Progression to 14–16

Models of elements and compounds using pink and white marshmallows and cocktail sticks

Source: Royal Society of Chemistry

Understanding elements and compounds is fundamental to many aspects of more advanced study. The models learnt at ages 11–14 will be extended to include types of bonding and giant lattices. Students will learn the detailed structure of atoms and how elements can be defined in terms of atomic number. The particle model will be extended, and they will appreciate that particles can be atoms, ions or molecules.

Be explicit that the models for ages 11–14 are not the ‘end of the story’ and more complex models will be used at ages 14–16.

Bear in mind, as you teach this topic, that elements and compounds are often represented as molecular gases at this stage, for simplicity. If you want to stretch students, you could get them to sketch molecules in a range of states.

Take-home points

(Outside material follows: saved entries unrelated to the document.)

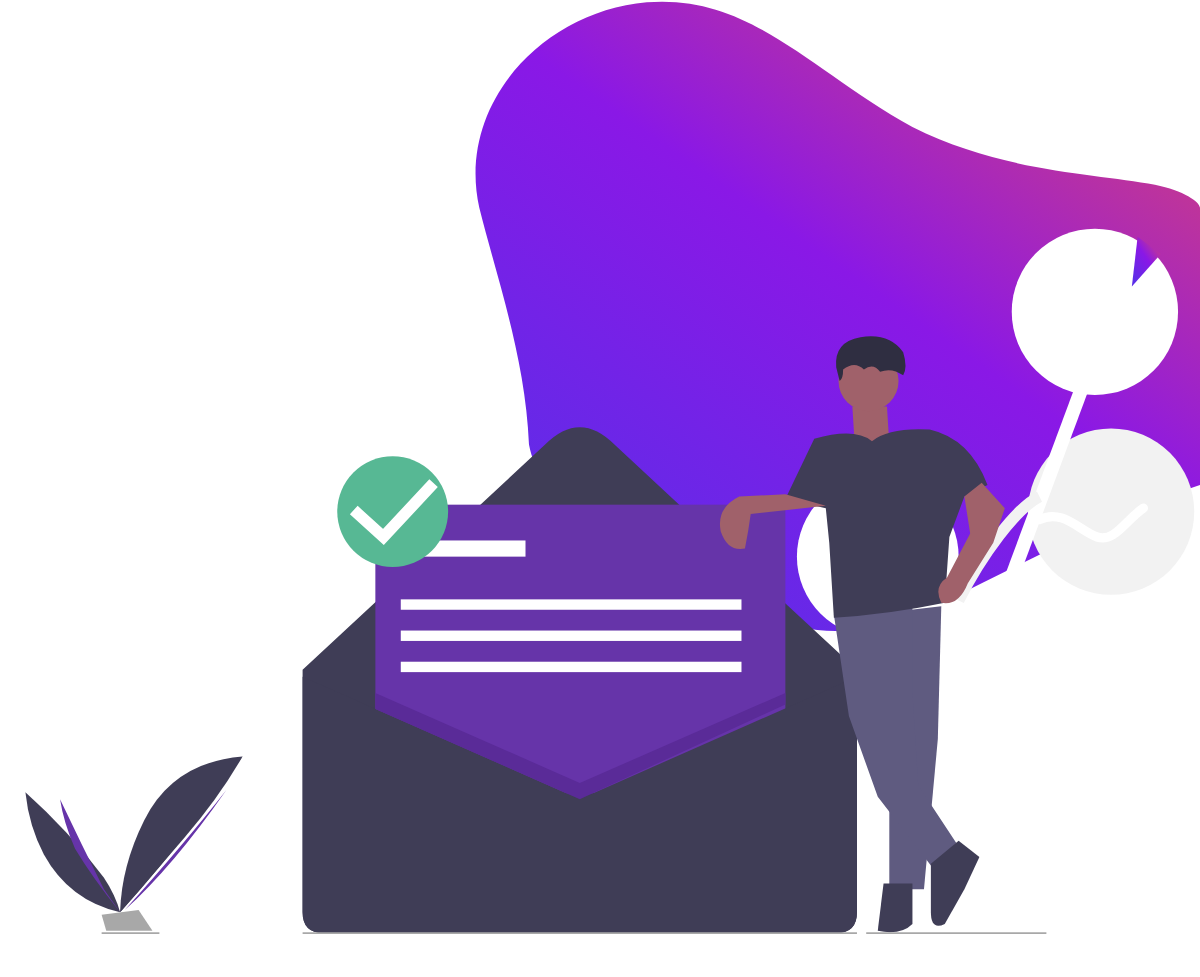
<!DOCTYPE html>
<html lang="en">
<head>
<meta charset="utf-8">
<title>Message Delivered</title>
<link rel="stylesheet" href="https://fonts.googleapis.com/css2?family=Inter:wght@400&display=swap">
<style>
  :root {
    --paper: #ffffff;
    --ink-dark: #3f3d56;
    --ink-darker: #2f2e41;
    --letter-purple: #6634a9;
    --letter-shadow: #5a2b98;
    --check-green: #57b894;
    --skin: #a0616a;
    --trousers: #5f5b80;
    --mist: #f2f2f2;
    --stone: #a8a8a8;
    --blob-pink: #e0466a;
    --blob-violet: #8a18e6;
    --blob-blue: #5b2ee8;
  }
  html, body {
    margin: 0;
    padding: 0;
    width: 1200px;
    height: 977px;
    overflow: hidden;
    background: var(--paper);
    font-family: "Inter", sans-serif;
  }
  .scene {
    display: block;
    width: 1200px;
    height: 977px;
  }
</style>
</head>
<body>
<svg class="scene" viewBox="0 0 1039 846" preserveAspectRatio="none" role="img" aria-label="Person leaning on an open envelope with a confirmed message">
  <defs>
    <linearGradient id="blobGradient" x1="1" y1="0" x2="0.2" y2="1">
      <stop offset="0" stop-color="var(--blob-pink)"/>
      <stop offset="0.5" stop-color="var(--blob-violet)"/>
      <stop offset="1" stop-color="var(--blob-blue)"/>
    </linearGradient>
  </defs>

  <!-- backdrop blob -->
  <path class="backdrop-blob" fill="url(#blobGradient)"
        d="M458 385 C455 310 430 240 415 180 C395 90 470 10 560 2 C650 -5 700 60 790 110 C870 150 950 150 1000 160 C1025 165 1039 175 1039 180 L1039 420 C980 440 900 480 820 520 C760 550 700 560 640 520 C560 470 470 450 458 385 Z"/>

  <!-- decorative circles -->
  <g class="orbit-marks">
    <circle cx="962" cy="443" r="72" fill="var(--mist)"/>
    <path d="M900 450 C920 440 935 460 950 465 C965 470 975 450 990 440" fill="none" stroke="var(--paper)" stroke-width="8" stroke-linecap="round"/>
    <circle cx="760" cy="482" r="70" fill="var(--paper)"/>
    <path d="M936 338 L874 505" stroke="var(--paper)" stroke-width="12"/>
    <path d="M830 520 C850 480 880 440 900 430" fill="none" stroke="var(--mist)" stroke-width="10"/>
    <circle cx="948" cy="270" r="72" fill="var(--paper)"/>
    <path d="M985 205 L1005 220 L980 248 Z" fill="url(#blobGradient)"/>
  </g>

  <!-- envelope -->
  <g class="envelope">
    <path class="envelope-back" fill="var(--ink-dark)"
          d="M262 580 L472 385 Q502 355 532 385 L742 580 L742 790 Q742 808 724 808 L280 808 Q262 808 262 790 Z"/>
    <rect class="letter" x="325" y="437" width="355" height="250" fill="var(--letter-purple)"/>
    <g class="letter-lines" fill="var(--paper)">
      <rect x="365" y="468" width="90" height="14"/>
      <rect x="347" y="519" width="295" height="9"/>
      <rect x="347" y="546" width="295" height="9"/>
      <rect x="347" y="573" width="295" height="9"/>
    </g>
    <path class="envelope-front" fill="var(--ink-dark)"
          d="M262 586 L502 692 L742 586 L742 790 Q742 808 724 808 L280 808 Q262 808 262 790 Z"/>
    <path class="envelope-crease" fill="var(--letter-shadow)"
          d="M325 600 L502 678 L680 600 L680 610 L502 692 L325 614 Z"/>
  </g>

  <!-- confirmation badge -->
  <g class="check-badge">
    <circle cx="340" cy="443" r="48" fill="var(--check-green)"/>
    <path d="M310 445 L332 465 L372 422" fill="none" stroke="var(--paper)" stroke-width="10" stroke-linecap="square"/>
  </g>

  <!-- standing person -->
  <g class="person">
    <path class="back-leg" fill="var(--trousers)" d="M772 530 L815 525 L812 640 L800 770 L770 770 L770 640 Z"/>
    <path class="back-shoe" fill="var(--ink-dark)" d="M765 765 L790 765 L790 800 Q780 810 760 806 Z"/>
    <path class="front-leg" fill="var(--trousers)" d="M722 532 L790 525 L790 600 L795 680 L828 730 L808 752 L760 690 L735 620 Z"/>
    <path class="front-shoe" fill="var(--ink-dark)" d="M806 748 L830 728 L848 742 L835 770 L818 800 Q806 806 806 790 Z"/>
    <path class="neck" fill="var(--skin)" d="M738 352 L768 352 L770 385 L740 385 Z"/>
    <path class="shirt" fill="var(--ink-dark)"
          d="M705 380 Q740 370 755 382 Q770 370 805 372 Q840 380 855 420 L835 430 L822 465 L818 522 Q770 532 722 535 L718 470 L715 440 L680 432 Z"/>
    <path class="left-arm" fill="var(--skin)" d="M680 428 L715 438 L650 445 Q648 460 645 475 Q630 478 624 460 Q620 440 640 430 Z"/>
    <path class="right-arm" fill="var(--skin)" d="M850 418 L870 440 L860 470 L838 505 Q830 525 815 522 Q808 508 820 500 L840 462 L835 430 Z"/>
    <circle class="head" cx="752" cy="330" r="26" fill="var(--skin)"/>
    <path class="hair" fill="var(--ink-darker)"
          d="M724 318 Q722 296 745 292 Q770 288 782 305 Q786 318 782 325 Q772 318 762 322 Q756 314 748 320 Q740 312 730 320 Q730 328 727 330 Z"/>
  </g>

  <!-- plant -->
  <g class="plant">
    <path fill="var(--ink-dark)" d="M22 686 Q60 720 90 760 Q100 775 104 790 Q60 780 38 740 Q25 715 22 686 Z"/>
    <path fill="var(--letter-purple)" d="M52 692 Q70 730 90 770 L104 790 Q80 760 65 735 Q55 712 52 692 Z"/>
    <path fill="var(--ink-dark)" d="M210 655 Q170 690 140 720 Q110 755 104 790 Q130 760 160 725 Q190 690 210 655 Z"/>
    <path fill="var(--ink-dark)" d="M210 655 Q150 660 125 710 Q105 750 104 790 Q140 750 170 710 Z"/>
    <path fill="var(--letter-purple)" d="M196 684 Q160 730 108 788 Q150 750 196 684 Z"/>
    <path fill="var(--stone)" d="M88 792 L120 788 L132 806 L92 806 Z"/>
  </g>

  <!-- ground line -->
  <g class="ground" stroke="var(--stone)" stroke-width="1.5">
    <line x1="88" y1="808" x2="138" y2="808"/>
    <line x1="262" y1="808" x2="742" y2="808"/>
    <line x1="750" y1="808" x2="906" y2="808"/>
  </g>
</svg>
</body>
</html>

  • Elements and compounds are part of a chemist’s ‘language’. Help students develop familiarity with names and symbols.
  • Students can struggle to make links between the elements, compounds, and reactions they can observe (macroscopic) and the things they can’t (sub-microscopic or symbolic representations). Make these links explicit, and review them regularly.
  • Models can help students make the links between language and concepts, and come in many forms. Model your thinking out-loud when you  introduce models.